On September 23, 1980, Bob Marley performed what would become his last concert ever. He was in concert with the Wailers at the then Stanley Theatre, Pittsburgh, PA as part of the Uprising Tour.
Marley and the Wailers had been booked by Rich Engler to perform at the now called the Benedum Center. The minute the tickets for the concert hit the stands, the concert sold out as many people were looking forward to listening to the legendary reggae artist.
On the day of the concert, Marley’s wife, Rita, called Engler and informed him that Marley, who had been diagnosed with melanoma two years earlier, had collapsed two days before the concert. She added that he would still love to come to the concert even though he was not feeling to0 well.
According to Engler, Marley’s health was the first thing he checked out the moment he and the band alighted from the bus.
“I see Bob and he looks really tired and emaciated,” Engler said. “I ask him how he’s doing and he says, ‘not so good.’”
Engler checked on the singer again minutes before the show to make sure he was able to hit the stage, to which Marley said: “Yeah, mon, I got to do it for my band. For my band, they need the money.”
Despite his frail health, Marley was able to perform one of the best concerts ever, playing all 20 songs he had promised.
What many people did not know is that the last recorded song at the concert Get up, Stand up, which Marley performed for six minutes, was almost lost to history. According to reports, the taper at the show cut the original soundboard tape during the second last song, W0rk, to preserve space.
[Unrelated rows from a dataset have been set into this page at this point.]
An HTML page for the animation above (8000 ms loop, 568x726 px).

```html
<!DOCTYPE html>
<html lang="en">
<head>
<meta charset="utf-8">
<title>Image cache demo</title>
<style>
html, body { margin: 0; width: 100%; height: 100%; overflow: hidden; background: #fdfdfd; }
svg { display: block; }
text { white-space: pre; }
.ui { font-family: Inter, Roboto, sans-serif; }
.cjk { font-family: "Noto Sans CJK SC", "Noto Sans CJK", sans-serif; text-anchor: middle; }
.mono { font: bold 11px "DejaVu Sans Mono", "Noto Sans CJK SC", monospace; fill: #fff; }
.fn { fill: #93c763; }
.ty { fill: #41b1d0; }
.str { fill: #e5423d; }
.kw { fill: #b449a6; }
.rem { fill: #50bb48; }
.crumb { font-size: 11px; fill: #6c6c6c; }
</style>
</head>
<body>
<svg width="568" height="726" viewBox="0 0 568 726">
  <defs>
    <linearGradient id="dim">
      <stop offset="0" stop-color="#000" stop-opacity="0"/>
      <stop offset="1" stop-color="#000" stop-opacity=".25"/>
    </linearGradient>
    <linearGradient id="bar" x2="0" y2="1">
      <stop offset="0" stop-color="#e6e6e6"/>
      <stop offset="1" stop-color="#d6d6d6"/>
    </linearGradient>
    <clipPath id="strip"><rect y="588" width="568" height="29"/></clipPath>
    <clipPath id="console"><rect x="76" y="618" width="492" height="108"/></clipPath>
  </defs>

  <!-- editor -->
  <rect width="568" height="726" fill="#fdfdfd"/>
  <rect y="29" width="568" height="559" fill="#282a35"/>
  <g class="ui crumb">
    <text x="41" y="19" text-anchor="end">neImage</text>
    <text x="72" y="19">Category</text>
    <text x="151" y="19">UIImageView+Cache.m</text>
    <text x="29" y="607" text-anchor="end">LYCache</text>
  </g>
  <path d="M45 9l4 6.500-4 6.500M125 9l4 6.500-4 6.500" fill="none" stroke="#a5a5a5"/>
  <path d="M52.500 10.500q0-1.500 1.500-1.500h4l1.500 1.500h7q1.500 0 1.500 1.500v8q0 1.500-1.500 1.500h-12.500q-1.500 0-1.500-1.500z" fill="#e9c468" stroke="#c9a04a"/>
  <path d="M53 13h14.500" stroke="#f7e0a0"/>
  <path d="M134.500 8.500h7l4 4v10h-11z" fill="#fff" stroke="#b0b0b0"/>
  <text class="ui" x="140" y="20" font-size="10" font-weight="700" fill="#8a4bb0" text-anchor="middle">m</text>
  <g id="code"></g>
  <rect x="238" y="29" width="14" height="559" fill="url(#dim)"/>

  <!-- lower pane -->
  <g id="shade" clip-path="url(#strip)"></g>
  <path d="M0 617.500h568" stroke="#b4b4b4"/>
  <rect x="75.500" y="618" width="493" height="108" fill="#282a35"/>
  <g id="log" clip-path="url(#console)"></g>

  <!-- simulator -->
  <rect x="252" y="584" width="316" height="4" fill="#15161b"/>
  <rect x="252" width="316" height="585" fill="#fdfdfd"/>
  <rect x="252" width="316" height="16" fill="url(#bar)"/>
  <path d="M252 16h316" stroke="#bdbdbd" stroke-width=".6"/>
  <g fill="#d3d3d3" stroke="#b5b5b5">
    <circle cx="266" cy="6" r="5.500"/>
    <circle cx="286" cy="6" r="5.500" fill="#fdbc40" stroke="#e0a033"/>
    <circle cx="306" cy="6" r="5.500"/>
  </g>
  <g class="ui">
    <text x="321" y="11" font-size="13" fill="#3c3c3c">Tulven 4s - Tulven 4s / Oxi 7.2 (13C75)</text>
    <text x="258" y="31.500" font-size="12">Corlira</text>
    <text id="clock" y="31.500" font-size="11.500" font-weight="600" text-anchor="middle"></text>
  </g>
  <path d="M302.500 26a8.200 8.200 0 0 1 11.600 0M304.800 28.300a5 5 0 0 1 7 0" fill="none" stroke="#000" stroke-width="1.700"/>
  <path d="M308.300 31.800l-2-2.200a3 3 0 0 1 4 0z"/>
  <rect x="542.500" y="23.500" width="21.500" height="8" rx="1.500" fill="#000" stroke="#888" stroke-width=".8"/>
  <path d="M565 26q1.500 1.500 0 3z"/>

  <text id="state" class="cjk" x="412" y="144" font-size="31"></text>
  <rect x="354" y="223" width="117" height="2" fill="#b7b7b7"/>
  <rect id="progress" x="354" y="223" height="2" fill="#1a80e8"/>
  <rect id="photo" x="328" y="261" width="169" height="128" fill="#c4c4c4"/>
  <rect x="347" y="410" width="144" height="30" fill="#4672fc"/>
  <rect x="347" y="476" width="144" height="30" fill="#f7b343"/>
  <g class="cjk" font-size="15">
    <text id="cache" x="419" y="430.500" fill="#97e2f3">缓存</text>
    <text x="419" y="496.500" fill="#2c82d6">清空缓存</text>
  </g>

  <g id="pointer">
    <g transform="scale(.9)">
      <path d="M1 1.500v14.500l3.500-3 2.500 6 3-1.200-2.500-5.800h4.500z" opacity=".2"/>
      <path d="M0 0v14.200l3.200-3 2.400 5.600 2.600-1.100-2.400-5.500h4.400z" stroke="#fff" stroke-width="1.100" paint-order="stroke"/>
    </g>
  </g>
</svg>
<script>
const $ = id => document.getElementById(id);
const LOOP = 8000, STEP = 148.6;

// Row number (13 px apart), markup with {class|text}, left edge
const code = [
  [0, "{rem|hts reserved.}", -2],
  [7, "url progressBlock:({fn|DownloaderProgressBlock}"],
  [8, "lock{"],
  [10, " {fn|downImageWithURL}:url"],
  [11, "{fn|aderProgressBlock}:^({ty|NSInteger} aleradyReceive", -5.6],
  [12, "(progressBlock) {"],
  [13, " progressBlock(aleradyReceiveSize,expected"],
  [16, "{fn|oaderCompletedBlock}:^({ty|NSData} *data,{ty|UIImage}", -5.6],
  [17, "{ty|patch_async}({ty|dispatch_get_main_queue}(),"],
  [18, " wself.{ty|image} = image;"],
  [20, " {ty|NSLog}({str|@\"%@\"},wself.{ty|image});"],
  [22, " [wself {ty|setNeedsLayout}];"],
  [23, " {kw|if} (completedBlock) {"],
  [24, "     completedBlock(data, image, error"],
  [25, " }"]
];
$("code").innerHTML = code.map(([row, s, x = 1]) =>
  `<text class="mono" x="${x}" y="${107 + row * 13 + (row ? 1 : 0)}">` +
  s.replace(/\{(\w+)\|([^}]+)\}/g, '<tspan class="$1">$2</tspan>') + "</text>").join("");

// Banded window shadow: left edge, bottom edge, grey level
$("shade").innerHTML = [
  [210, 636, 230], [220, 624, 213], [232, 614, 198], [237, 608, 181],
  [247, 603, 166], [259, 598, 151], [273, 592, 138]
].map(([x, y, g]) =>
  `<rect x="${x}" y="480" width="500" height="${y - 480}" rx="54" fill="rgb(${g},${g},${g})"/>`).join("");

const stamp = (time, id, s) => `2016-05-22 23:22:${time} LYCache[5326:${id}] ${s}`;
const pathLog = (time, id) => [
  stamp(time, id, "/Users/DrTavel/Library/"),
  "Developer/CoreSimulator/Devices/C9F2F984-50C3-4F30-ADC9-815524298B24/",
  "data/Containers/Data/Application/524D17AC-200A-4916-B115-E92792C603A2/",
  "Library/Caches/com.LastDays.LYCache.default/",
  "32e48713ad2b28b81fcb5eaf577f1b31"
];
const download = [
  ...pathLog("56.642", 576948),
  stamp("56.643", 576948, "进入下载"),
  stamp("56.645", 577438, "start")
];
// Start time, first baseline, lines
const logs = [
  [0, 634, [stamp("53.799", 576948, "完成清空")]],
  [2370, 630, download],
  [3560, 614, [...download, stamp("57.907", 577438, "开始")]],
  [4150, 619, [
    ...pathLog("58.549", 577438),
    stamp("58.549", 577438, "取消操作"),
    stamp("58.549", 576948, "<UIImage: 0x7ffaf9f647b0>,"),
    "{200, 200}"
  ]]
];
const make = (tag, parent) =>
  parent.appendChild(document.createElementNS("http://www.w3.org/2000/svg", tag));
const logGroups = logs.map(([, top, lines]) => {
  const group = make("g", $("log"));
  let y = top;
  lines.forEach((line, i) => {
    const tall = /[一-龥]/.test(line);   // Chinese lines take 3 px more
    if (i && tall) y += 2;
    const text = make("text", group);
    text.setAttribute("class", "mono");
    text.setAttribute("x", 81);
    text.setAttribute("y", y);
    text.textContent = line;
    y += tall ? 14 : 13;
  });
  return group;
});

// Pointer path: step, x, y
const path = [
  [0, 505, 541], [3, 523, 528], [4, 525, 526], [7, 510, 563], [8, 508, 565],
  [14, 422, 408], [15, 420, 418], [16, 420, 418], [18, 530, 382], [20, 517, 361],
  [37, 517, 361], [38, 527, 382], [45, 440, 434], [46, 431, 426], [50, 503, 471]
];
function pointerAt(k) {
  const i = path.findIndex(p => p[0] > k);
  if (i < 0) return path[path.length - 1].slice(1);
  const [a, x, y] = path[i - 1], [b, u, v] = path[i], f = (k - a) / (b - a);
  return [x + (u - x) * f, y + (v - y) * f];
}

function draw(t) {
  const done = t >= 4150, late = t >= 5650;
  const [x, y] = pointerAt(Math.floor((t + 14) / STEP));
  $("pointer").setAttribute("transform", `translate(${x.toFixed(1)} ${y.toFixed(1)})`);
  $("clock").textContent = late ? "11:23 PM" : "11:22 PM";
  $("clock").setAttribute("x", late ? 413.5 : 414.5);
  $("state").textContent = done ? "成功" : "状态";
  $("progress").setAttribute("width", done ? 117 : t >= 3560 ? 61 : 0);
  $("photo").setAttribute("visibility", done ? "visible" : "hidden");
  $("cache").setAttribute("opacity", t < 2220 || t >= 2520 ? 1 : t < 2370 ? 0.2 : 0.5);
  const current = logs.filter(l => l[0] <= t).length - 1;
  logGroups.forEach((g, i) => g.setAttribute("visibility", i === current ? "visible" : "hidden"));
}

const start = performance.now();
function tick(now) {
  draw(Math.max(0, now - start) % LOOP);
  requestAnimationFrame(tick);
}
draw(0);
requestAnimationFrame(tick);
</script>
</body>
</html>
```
The tape could only record for 90 minutes.
Fortunately, it was found in 2002 by Marley’s archivists James Wilson and Jack Low and was included in an album of the live concert, which would be released in 2011.
Here is the version Marley performed at his last ever concert.